Find out how many lines of the listing below include "skin" and report only that number.

┄┄┄┄┄┄

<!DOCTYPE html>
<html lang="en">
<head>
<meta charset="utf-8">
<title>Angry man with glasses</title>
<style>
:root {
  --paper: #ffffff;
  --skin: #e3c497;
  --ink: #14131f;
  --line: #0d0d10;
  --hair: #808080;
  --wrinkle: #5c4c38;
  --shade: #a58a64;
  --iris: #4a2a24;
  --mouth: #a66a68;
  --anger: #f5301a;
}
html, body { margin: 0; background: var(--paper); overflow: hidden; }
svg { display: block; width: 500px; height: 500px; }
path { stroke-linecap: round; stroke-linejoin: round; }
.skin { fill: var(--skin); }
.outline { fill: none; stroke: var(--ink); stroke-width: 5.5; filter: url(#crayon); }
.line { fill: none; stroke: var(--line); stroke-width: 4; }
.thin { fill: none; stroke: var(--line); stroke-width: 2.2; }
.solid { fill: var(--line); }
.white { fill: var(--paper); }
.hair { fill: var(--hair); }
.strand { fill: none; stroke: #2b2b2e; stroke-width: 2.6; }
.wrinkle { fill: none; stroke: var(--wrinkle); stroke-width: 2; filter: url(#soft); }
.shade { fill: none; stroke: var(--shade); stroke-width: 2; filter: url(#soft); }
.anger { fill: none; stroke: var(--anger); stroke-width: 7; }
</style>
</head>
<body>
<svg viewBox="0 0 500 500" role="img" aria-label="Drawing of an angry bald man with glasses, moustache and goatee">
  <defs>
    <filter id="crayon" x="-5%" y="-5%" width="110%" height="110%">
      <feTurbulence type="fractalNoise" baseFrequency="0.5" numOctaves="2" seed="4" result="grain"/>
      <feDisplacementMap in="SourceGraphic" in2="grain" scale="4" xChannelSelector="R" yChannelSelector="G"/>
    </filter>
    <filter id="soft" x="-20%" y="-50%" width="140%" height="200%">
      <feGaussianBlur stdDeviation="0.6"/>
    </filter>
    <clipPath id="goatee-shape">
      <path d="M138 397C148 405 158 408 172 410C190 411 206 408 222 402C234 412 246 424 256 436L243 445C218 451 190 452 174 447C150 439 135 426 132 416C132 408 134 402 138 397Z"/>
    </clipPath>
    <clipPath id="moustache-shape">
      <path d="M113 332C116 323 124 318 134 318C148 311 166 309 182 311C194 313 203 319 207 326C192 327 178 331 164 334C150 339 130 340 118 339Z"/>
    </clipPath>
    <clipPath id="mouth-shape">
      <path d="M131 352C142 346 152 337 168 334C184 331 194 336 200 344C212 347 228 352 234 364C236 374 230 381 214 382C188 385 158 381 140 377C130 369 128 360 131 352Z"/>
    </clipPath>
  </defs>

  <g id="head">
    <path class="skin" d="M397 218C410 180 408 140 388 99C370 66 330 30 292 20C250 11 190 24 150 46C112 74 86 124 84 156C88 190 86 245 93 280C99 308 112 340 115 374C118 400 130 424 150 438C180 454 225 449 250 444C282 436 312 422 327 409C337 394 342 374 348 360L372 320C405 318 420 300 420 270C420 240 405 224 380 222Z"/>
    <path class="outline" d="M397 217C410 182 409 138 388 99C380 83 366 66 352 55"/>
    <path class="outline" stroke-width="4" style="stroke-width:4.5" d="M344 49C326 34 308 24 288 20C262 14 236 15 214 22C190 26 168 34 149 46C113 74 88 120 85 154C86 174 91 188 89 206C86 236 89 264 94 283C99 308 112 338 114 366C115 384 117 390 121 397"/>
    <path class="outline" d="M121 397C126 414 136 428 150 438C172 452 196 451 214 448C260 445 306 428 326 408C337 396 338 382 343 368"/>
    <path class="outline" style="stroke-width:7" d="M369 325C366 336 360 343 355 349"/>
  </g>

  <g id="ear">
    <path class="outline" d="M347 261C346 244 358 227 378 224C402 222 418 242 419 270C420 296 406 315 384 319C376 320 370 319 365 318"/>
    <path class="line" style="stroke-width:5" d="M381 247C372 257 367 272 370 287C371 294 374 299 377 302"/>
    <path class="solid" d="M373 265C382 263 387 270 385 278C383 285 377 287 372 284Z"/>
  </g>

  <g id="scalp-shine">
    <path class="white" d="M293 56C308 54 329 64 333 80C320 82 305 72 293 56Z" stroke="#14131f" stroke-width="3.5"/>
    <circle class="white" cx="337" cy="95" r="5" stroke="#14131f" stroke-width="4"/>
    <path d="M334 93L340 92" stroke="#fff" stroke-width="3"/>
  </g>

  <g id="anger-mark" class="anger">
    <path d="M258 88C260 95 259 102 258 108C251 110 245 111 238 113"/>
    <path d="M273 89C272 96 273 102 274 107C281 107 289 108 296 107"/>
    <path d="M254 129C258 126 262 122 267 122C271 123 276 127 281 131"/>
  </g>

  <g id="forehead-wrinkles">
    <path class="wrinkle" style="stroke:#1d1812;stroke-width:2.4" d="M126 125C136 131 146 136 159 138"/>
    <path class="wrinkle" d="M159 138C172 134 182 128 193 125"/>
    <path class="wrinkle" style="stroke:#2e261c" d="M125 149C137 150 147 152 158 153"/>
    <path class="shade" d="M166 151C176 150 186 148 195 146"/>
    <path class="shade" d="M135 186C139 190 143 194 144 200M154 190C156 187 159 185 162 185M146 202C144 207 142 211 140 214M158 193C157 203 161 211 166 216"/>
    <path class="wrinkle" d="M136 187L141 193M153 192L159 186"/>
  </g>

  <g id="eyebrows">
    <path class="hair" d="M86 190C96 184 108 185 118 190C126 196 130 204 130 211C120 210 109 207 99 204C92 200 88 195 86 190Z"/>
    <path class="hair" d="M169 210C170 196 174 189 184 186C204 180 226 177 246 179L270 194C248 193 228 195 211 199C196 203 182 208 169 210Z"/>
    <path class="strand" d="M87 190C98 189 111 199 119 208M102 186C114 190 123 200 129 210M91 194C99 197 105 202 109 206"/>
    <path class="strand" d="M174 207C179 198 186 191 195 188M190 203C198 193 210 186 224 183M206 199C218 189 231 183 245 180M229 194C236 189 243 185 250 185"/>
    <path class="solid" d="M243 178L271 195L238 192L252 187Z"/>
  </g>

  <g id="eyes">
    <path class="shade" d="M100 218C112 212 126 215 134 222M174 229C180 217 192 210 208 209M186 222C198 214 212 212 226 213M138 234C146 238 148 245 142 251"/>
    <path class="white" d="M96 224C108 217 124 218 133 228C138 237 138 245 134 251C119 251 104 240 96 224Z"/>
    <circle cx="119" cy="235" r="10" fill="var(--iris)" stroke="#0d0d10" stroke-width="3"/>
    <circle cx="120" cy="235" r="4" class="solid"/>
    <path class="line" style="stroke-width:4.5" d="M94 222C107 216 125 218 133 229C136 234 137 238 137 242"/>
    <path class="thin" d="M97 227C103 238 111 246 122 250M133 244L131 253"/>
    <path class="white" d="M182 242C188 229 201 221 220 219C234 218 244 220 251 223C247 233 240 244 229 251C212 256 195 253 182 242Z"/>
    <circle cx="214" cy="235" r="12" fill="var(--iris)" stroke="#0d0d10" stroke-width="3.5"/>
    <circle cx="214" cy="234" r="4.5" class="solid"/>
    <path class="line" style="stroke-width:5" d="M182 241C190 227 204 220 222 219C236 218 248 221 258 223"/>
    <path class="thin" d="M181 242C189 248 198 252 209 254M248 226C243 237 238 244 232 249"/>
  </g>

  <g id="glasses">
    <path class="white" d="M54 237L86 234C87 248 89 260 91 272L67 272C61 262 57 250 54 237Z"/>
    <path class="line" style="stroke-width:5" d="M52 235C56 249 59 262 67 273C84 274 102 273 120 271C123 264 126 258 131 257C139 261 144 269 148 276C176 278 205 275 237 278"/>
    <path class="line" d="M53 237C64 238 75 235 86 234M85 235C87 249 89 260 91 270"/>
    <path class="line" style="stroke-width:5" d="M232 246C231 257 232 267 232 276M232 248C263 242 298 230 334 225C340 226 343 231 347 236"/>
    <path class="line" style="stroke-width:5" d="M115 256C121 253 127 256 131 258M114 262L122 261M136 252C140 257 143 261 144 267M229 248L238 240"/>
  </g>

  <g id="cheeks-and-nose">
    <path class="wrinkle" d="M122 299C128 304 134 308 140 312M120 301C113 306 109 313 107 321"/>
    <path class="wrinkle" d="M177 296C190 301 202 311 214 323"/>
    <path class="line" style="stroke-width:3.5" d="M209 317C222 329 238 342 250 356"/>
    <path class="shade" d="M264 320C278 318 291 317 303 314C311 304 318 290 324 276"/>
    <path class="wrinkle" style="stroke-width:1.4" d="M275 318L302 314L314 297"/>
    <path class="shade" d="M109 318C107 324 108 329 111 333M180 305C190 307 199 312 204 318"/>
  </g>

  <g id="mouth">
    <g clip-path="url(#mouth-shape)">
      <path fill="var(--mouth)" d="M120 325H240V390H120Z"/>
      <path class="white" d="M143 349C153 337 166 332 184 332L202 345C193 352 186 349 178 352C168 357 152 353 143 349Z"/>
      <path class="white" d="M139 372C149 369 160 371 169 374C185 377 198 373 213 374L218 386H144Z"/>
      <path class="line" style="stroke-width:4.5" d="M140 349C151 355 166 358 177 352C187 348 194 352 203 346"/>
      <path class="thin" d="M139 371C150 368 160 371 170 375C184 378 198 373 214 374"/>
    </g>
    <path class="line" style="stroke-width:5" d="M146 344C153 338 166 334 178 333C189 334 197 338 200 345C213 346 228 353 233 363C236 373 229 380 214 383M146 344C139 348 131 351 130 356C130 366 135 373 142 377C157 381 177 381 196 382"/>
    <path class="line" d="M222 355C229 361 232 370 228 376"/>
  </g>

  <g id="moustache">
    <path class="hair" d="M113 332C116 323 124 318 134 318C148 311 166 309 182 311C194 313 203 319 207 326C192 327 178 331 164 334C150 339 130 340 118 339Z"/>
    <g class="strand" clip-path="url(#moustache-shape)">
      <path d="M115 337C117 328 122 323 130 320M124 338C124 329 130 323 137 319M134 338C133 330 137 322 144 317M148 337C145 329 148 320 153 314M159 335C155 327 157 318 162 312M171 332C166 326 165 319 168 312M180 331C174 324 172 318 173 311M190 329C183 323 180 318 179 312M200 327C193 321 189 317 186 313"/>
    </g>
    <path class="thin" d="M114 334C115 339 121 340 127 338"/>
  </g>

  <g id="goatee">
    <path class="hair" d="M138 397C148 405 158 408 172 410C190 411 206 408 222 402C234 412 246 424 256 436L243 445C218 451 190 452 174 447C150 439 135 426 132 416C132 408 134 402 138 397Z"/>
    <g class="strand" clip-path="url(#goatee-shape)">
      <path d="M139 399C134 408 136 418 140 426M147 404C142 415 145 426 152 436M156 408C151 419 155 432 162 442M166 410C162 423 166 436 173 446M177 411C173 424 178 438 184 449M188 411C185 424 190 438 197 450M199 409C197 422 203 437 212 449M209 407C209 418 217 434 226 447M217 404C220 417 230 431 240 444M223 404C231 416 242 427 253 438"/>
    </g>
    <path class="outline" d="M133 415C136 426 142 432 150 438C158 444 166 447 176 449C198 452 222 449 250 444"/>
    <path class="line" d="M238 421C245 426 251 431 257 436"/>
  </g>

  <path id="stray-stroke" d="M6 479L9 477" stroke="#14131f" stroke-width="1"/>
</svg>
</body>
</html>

┄┄┄┄┄┄

**Finished task**. 3